BAD : Can feel like being in a sauna during the summers. No air-con despite being a dome. Can be very far if traveling from eastern Tokyo.
FYI: It's a weird dome without a wall - early in the season, winds will be sweeping through while in the summer the heat becomes trapped making the dome feel like being in a sauna. It's so bad a player once had to leave the game from heat stroke.
New for 2022: The naming rights agreement with MetLife expired after the 2021 season. Belluna (online shopping company) is now signed through February 2027.
ZOZO Marine Stadium
Home of the Chiba Lotte Marines
2021 Record: 2nd out of 6 teams in the Pacific League/lost in playoffs
Opened : 1990
Capacity : 30,082
GOOD: The most energetic fans in all of Japanese baseball. Much of the upper deck covered by a roof. Constant winds blowing from the outfield keeps things cool even in the summer
BAD: Can feel extremely cold in spring/autumn. Bit far from central Tokyo and another 15 minute walk from the Kaihim Makuhari Station.
FYI: This ballpark to the east of Tokyo in Chiba is known for its proximity to Tokyo Bay - in fact you can see the waters beyond the outfield walls if you sit up high in the upper deck. The old Candlestick Park in San Francisco supposedly became a model for this stadium.
Of the five teams in the Tokyo area, only the Giants have pretty decent information in English, including the option to buy tickets.
Giants English Website: http://www.giants.jp/en/
The Swallows had the option to book tickets in English for the 2019 season, but it was not working for the 2020 season and beyond. They might bring it back when the border restrictions are eased...will see...
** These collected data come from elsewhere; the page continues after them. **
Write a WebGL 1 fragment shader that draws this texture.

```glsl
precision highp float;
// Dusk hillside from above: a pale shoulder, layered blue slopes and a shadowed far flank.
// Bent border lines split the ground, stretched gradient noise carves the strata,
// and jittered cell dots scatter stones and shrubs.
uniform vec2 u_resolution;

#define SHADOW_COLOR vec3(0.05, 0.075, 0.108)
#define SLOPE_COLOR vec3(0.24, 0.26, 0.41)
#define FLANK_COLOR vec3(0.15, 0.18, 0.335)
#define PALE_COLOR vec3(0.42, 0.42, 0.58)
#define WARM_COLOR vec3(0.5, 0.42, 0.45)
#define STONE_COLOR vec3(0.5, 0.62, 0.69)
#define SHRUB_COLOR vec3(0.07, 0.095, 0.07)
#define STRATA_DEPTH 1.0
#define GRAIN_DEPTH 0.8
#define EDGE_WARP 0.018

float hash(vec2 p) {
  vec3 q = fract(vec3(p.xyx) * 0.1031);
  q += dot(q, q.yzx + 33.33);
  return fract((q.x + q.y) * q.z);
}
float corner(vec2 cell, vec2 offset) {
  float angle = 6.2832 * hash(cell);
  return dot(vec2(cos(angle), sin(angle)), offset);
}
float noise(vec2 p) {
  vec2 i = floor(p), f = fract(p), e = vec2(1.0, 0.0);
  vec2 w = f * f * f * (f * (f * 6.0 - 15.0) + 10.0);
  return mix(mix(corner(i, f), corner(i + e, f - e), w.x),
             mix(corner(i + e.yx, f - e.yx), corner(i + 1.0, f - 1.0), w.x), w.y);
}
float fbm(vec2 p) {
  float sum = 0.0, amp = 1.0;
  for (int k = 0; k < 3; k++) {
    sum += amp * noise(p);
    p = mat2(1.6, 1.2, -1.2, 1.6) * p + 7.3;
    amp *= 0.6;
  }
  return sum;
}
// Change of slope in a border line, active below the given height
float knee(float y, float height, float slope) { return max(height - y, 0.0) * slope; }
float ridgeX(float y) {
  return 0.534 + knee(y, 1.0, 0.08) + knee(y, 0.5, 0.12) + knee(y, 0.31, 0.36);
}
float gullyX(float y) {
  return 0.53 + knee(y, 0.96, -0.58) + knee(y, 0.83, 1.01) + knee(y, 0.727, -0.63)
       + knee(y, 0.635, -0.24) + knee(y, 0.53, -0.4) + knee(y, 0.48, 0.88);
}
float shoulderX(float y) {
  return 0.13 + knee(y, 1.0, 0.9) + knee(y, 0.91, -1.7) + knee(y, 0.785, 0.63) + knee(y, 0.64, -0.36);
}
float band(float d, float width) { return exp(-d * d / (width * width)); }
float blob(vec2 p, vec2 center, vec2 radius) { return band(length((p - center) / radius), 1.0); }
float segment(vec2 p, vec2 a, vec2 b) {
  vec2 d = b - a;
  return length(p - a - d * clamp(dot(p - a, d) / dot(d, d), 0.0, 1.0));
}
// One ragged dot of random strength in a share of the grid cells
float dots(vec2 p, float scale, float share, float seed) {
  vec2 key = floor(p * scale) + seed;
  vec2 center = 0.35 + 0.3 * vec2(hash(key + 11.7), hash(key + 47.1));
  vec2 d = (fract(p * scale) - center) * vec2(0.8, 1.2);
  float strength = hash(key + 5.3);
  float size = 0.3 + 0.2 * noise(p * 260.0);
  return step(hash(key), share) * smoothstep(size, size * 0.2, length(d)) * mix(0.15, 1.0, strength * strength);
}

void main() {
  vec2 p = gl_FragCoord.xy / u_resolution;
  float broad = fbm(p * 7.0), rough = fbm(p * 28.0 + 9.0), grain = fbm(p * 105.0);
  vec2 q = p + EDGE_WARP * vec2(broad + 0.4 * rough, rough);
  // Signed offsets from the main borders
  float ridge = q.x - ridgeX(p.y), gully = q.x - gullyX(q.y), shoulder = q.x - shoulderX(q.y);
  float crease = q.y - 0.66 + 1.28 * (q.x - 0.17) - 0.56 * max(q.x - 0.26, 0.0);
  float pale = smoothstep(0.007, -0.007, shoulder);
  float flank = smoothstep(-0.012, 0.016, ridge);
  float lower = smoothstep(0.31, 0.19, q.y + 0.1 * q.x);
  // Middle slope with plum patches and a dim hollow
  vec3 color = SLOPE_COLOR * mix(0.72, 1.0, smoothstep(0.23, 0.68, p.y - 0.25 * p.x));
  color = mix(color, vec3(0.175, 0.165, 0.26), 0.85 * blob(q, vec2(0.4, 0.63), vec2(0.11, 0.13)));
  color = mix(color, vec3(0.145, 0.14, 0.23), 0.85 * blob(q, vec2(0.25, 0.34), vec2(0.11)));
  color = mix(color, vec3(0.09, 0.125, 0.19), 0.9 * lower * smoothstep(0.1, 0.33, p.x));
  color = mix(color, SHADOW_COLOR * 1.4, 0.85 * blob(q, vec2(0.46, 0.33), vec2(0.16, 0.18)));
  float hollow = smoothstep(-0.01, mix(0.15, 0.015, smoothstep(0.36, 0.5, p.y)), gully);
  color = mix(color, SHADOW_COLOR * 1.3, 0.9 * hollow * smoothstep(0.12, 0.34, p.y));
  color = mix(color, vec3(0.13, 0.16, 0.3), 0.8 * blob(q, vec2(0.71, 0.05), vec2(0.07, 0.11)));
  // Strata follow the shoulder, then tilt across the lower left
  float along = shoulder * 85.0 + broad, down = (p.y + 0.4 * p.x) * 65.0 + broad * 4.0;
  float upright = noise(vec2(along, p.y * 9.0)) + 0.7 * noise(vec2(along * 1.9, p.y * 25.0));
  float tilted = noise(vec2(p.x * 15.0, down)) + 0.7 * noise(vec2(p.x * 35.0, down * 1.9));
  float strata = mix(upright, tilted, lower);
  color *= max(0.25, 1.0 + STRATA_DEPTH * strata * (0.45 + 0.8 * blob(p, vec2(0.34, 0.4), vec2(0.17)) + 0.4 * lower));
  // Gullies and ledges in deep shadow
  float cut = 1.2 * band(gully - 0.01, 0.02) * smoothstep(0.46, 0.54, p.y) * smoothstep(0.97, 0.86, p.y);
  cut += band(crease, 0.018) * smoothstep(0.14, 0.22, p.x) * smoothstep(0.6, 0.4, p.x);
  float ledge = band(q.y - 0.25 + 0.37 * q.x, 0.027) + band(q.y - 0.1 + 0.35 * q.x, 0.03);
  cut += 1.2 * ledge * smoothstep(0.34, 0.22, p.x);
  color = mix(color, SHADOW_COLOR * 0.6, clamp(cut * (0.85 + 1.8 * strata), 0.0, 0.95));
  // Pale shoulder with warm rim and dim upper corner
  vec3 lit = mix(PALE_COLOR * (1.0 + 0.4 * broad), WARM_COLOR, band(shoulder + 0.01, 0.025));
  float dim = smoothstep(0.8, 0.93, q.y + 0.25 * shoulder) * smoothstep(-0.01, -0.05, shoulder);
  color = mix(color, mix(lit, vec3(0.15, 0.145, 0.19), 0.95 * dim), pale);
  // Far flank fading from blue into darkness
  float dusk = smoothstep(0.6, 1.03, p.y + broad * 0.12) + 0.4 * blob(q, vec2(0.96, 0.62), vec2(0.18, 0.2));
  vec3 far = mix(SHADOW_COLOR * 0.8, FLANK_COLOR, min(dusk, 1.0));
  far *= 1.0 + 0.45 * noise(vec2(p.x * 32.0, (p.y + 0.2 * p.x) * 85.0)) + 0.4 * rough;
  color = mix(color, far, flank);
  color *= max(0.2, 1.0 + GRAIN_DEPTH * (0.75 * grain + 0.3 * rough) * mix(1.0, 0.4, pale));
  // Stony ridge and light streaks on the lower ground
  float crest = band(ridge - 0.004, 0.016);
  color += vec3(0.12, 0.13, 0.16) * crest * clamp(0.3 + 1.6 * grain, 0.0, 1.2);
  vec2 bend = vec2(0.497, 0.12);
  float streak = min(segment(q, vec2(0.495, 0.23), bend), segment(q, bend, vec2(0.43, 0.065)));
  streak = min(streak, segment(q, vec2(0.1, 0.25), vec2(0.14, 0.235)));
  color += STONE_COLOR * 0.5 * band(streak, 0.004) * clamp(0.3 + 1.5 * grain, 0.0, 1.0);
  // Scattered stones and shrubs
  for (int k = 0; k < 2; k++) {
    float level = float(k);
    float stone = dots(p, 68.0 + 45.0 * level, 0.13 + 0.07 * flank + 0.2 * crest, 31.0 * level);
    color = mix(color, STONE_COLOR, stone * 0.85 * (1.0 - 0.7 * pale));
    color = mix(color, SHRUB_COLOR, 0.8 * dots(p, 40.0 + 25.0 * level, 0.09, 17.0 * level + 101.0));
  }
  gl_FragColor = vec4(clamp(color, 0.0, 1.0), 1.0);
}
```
”Ticket Pia” and "e plus" are agents that handles tickets for all teams, there is only a Japanese option.
Check out my movie covering all 12 ballparks used in pro baseball games, including the venues in the Tokyo area...and make sure you make watching baseball part of your activities for your next Japan visit!